==== Records for this exercise ====

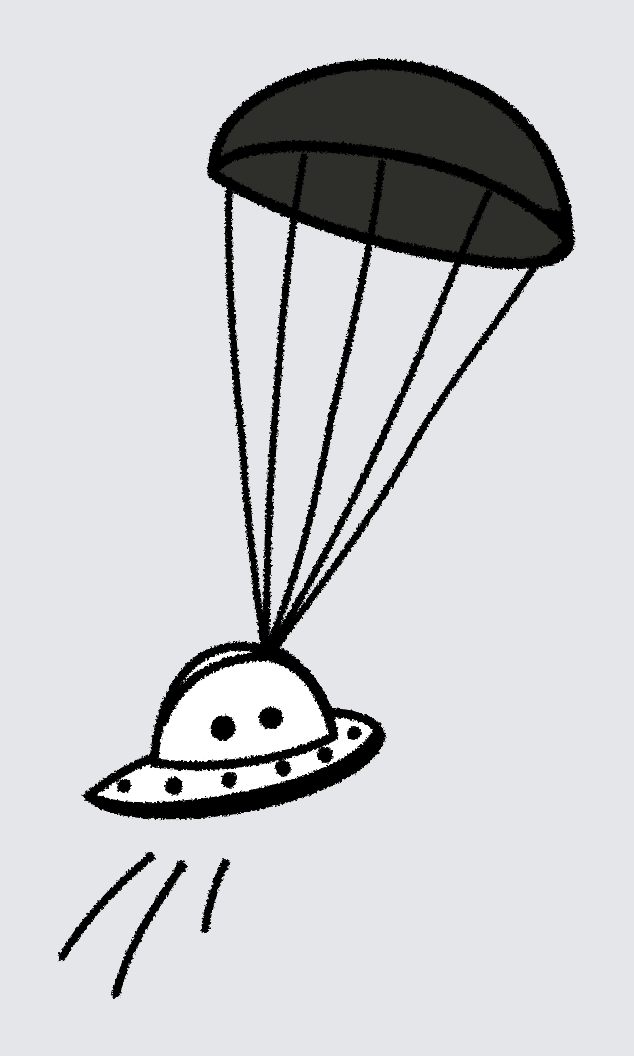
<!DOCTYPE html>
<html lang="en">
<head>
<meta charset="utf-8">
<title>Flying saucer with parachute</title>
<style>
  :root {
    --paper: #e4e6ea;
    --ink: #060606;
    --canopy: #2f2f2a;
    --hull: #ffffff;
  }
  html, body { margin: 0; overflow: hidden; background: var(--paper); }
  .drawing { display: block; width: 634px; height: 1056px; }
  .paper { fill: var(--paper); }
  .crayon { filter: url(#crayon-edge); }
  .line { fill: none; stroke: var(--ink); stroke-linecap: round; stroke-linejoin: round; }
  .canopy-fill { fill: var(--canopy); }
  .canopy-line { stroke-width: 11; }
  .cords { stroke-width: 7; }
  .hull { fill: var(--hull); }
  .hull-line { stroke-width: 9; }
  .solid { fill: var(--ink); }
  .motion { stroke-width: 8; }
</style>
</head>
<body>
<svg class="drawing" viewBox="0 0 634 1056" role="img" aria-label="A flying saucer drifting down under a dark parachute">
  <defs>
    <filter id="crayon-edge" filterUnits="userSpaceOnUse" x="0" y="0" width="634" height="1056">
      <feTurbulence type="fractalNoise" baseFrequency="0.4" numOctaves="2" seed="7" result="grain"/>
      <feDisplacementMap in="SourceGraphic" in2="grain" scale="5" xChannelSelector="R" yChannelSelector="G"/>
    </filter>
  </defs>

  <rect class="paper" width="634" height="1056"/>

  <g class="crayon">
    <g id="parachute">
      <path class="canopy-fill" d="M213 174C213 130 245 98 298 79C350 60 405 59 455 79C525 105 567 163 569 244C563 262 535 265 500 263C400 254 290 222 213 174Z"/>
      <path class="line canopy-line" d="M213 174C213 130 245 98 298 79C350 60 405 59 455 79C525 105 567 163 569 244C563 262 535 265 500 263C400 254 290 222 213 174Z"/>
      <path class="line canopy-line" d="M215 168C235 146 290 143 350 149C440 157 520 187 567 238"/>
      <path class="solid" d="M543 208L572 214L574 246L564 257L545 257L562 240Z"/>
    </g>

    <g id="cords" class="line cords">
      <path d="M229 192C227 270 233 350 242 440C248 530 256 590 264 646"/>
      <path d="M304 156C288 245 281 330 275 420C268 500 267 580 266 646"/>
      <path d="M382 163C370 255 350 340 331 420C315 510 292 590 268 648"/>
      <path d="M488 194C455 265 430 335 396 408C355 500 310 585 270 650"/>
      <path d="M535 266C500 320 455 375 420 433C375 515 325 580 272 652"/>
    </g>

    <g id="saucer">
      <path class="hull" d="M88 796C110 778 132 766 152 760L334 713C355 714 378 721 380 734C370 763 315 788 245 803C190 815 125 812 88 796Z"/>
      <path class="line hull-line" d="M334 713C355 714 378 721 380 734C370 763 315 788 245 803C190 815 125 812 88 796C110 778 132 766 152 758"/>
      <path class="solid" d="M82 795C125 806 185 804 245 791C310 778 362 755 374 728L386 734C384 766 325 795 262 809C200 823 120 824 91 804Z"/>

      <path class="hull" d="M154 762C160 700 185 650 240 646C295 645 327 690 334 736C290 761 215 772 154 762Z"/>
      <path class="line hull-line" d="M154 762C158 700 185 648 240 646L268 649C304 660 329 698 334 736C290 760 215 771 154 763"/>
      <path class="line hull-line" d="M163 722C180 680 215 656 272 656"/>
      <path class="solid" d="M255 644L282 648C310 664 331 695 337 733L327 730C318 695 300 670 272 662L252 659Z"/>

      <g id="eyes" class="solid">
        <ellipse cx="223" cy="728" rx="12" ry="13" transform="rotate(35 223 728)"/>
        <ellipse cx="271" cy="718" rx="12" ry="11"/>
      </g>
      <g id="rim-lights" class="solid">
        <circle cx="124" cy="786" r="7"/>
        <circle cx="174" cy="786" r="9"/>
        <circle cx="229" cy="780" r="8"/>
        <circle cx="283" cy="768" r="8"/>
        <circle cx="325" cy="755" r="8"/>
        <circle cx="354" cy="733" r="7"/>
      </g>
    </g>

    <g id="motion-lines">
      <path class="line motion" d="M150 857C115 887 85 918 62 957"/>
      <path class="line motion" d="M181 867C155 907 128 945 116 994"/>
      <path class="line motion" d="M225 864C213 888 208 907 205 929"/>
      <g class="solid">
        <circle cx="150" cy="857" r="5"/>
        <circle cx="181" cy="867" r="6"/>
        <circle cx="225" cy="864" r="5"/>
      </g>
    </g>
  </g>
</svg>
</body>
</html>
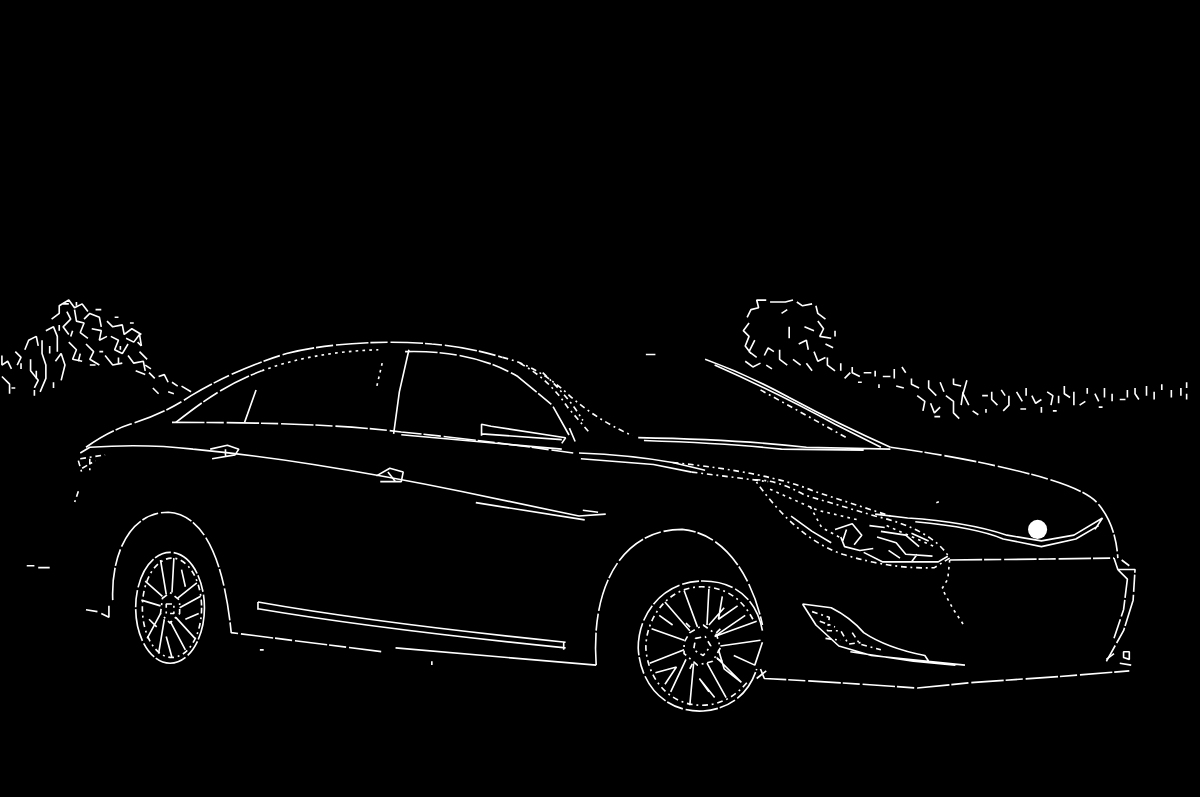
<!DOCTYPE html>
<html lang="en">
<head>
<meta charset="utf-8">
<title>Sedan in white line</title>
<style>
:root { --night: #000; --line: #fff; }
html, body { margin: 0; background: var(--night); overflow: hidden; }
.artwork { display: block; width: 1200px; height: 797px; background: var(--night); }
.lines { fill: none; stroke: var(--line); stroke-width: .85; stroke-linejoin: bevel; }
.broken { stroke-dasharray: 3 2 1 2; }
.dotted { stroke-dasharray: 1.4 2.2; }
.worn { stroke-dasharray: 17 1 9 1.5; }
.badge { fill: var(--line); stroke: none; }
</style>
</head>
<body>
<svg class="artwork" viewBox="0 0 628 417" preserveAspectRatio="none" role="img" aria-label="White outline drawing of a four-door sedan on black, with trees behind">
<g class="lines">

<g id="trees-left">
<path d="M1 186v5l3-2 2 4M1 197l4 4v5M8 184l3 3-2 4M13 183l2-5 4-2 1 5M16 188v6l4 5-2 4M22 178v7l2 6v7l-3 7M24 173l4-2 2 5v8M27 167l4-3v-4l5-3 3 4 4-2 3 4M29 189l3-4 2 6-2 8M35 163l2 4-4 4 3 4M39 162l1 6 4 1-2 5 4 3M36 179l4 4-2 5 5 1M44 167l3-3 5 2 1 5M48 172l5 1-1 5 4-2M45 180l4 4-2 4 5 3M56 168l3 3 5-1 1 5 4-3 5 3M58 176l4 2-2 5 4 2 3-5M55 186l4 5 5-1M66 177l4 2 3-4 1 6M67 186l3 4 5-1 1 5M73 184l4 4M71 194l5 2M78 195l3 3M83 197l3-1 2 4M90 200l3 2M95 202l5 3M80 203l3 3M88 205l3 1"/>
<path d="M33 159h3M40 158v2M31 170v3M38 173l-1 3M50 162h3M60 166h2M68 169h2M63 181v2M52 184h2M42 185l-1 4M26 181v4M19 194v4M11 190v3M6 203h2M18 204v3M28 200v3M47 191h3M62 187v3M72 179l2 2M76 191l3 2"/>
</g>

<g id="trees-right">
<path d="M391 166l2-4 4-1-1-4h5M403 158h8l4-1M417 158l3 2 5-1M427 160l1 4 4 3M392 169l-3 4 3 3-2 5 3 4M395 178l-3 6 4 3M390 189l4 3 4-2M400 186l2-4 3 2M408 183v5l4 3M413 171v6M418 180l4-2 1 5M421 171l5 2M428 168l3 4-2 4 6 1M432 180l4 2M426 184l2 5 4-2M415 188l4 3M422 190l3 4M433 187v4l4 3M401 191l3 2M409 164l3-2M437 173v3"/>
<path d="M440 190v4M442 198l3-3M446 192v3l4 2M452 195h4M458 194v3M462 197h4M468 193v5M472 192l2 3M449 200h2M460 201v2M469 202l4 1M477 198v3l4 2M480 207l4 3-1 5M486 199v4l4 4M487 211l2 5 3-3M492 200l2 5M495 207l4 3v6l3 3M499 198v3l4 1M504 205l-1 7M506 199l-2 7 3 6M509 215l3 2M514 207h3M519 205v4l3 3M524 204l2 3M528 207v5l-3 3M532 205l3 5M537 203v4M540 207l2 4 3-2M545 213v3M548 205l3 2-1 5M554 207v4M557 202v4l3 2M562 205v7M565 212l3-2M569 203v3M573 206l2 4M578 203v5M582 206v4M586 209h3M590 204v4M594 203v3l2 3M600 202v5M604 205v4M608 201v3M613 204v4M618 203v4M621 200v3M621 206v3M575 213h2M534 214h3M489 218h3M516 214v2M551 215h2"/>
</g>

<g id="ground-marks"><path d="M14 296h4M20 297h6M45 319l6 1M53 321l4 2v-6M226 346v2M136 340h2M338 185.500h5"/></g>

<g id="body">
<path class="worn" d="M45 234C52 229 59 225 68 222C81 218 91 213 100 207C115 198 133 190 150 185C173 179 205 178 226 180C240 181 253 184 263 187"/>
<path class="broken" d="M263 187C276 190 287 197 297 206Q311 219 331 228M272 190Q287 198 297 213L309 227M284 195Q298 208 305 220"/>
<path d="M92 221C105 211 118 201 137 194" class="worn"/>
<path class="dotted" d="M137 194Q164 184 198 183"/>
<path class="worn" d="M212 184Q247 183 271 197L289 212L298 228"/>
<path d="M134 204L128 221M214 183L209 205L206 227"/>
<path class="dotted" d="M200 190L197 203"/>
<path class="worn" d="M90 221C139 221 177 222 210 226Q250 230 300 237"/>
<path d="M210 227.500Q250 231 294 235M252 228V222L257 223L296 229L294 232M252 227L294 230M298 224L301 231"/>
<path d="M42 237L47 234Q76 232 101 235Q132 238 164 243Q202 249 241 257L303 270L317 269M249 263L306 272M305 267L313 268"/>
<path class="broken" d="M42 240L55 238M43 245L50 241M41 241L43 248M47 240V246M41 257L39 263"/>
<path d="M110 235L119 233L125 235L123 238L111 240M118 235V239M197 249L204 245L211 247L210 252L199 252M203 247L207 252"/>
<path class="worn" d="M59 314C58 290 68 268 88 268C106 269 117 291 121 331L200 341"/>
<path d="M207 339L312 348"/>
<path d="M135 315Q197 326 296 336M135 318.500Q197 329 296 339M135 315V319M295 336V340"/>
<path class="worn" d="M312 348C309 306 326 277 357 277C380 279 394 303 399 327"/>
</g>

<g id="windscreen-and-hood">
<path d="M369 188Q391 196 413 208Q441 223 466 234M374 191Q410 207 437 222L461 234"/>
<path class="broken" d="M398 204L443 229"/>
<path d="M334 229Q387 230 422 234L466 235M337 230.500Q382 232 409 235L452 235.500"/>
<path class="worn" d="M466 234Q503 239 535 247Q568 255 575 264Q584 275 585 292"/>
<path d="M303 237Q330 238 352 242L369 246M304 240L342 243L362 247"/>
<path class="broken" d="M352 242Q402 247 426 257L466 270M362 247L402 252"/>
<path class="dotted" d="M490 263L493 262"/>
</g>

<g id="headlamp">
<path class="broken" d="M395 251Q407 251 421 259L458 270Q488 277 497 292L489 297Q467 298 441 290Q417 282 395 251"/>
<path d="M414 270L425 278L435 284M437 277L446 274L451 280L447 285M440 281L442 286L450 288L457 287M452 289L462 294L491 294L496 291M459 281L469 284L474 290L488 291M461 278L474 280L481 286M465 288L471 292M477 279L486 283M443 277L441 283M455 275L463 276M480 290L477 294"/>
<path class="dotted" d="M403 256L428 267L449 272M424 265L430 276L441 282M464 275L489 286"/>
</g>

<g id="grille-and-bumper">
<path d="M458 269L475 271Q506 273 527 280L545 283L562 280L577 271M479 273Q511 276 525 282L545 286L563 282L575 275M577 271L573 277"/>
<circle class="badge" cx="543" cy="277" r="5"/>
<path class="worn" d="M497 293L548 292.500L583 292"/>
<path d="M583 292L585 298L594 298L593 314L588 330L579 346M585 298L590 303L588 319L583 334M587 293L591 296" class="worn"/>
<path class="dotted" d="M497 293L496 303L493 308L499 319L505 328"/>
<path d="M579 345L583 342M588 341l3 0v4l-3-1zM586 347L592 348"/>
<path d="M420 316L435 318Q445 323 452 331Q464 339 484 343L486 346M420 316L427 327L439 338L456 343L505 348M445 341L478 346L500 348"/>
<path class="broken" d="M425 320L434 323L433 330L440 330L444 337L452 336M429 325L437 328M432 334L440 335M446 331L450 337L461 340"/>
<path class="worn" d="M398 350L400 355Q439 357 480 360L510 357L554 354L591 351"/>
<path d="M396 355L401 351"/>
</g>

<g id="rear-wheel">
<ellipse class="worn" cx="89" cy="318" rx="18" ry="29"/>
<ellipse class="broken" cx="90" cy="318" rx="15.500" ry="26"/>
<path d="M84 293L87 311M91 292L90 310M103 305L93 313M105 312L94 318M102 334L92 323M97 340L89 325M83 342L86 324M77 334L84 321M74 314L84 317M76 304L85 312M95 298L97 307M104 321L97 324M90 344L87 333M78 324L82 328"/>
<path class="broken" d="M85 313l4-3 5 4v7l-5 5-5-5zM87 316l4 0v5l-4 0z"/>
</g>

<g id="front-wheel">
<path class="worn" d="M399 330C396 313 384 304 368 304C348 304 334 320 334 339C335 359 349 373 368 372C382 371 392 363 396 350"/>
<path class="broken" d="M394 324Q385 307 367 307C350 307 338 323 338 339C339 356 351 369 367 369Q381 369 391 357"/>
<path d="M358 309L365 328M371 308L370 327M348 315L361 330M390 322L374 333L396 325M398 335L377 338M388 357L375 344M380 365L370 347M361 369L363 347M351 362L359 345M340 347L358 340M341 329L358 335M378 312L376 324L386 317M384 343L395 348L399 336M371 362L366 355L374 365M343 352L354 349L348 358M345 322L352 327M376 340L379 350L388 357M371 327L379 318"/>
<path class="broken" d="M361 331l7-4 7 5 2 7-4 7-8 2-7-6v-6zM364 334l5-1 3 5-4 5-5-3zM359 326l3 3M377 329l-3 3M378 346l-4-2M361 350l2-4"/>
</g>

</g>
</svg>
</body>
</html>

====

> [Task item] Every line above that includes the word "broken" must appear in the answer.

> [Result for this task]
.broken { stroke-dasharray: 3 2 1 2; }
<path class="broken" d="M263 187C276 190 287 197 297 206Q311 219 331 228M272 190Q287 198 297 213L309 227M284 195Q298 208 305 220"/>
<path class="broken" d="M42 240L55 238M43 245L50 241M41 241L43 248M47 240V246M41 257L39 263"/>
<path class="broken" d="M398 204L443 229"/>
<path class="broken" d="M352 242Q402 247 426 257L466 270M362 247L402 252"/>
<path class="broken" d="M395 251Q407 251 421 259L458 270Q488 277 497 292L489 297Q467 298 441 290Q417 282 395 251"/>
<path class="broken" d="M425 320L434 323L433 330L440 330L444 337L452 336M429 325L437 328M432 334L440 335M446 331L450 337L461 340"/>
<ellipse class="broken" cx="90" cy="318" rx="15.500" ry="26"/>
<path class="broken" d="M85 313l4-3 5 4v7l-5 5-5-5zM87 316l4 0v5l-4 0z"/>
<path class="broken" d="M394 324Q385 307 367 307C350 307 338 323 338 339C339 356 351 369 367 369Q381 369 391 357"/>
<path class="broken" d="M361 331l7-4 7 5 2 7-4 7-8 2-7-6v-6zM364 334l5-1 3 5-4 5-5-3zM359 326l3 3M377 329l-3 3M378 346l-4-2M361 350l2-4"/>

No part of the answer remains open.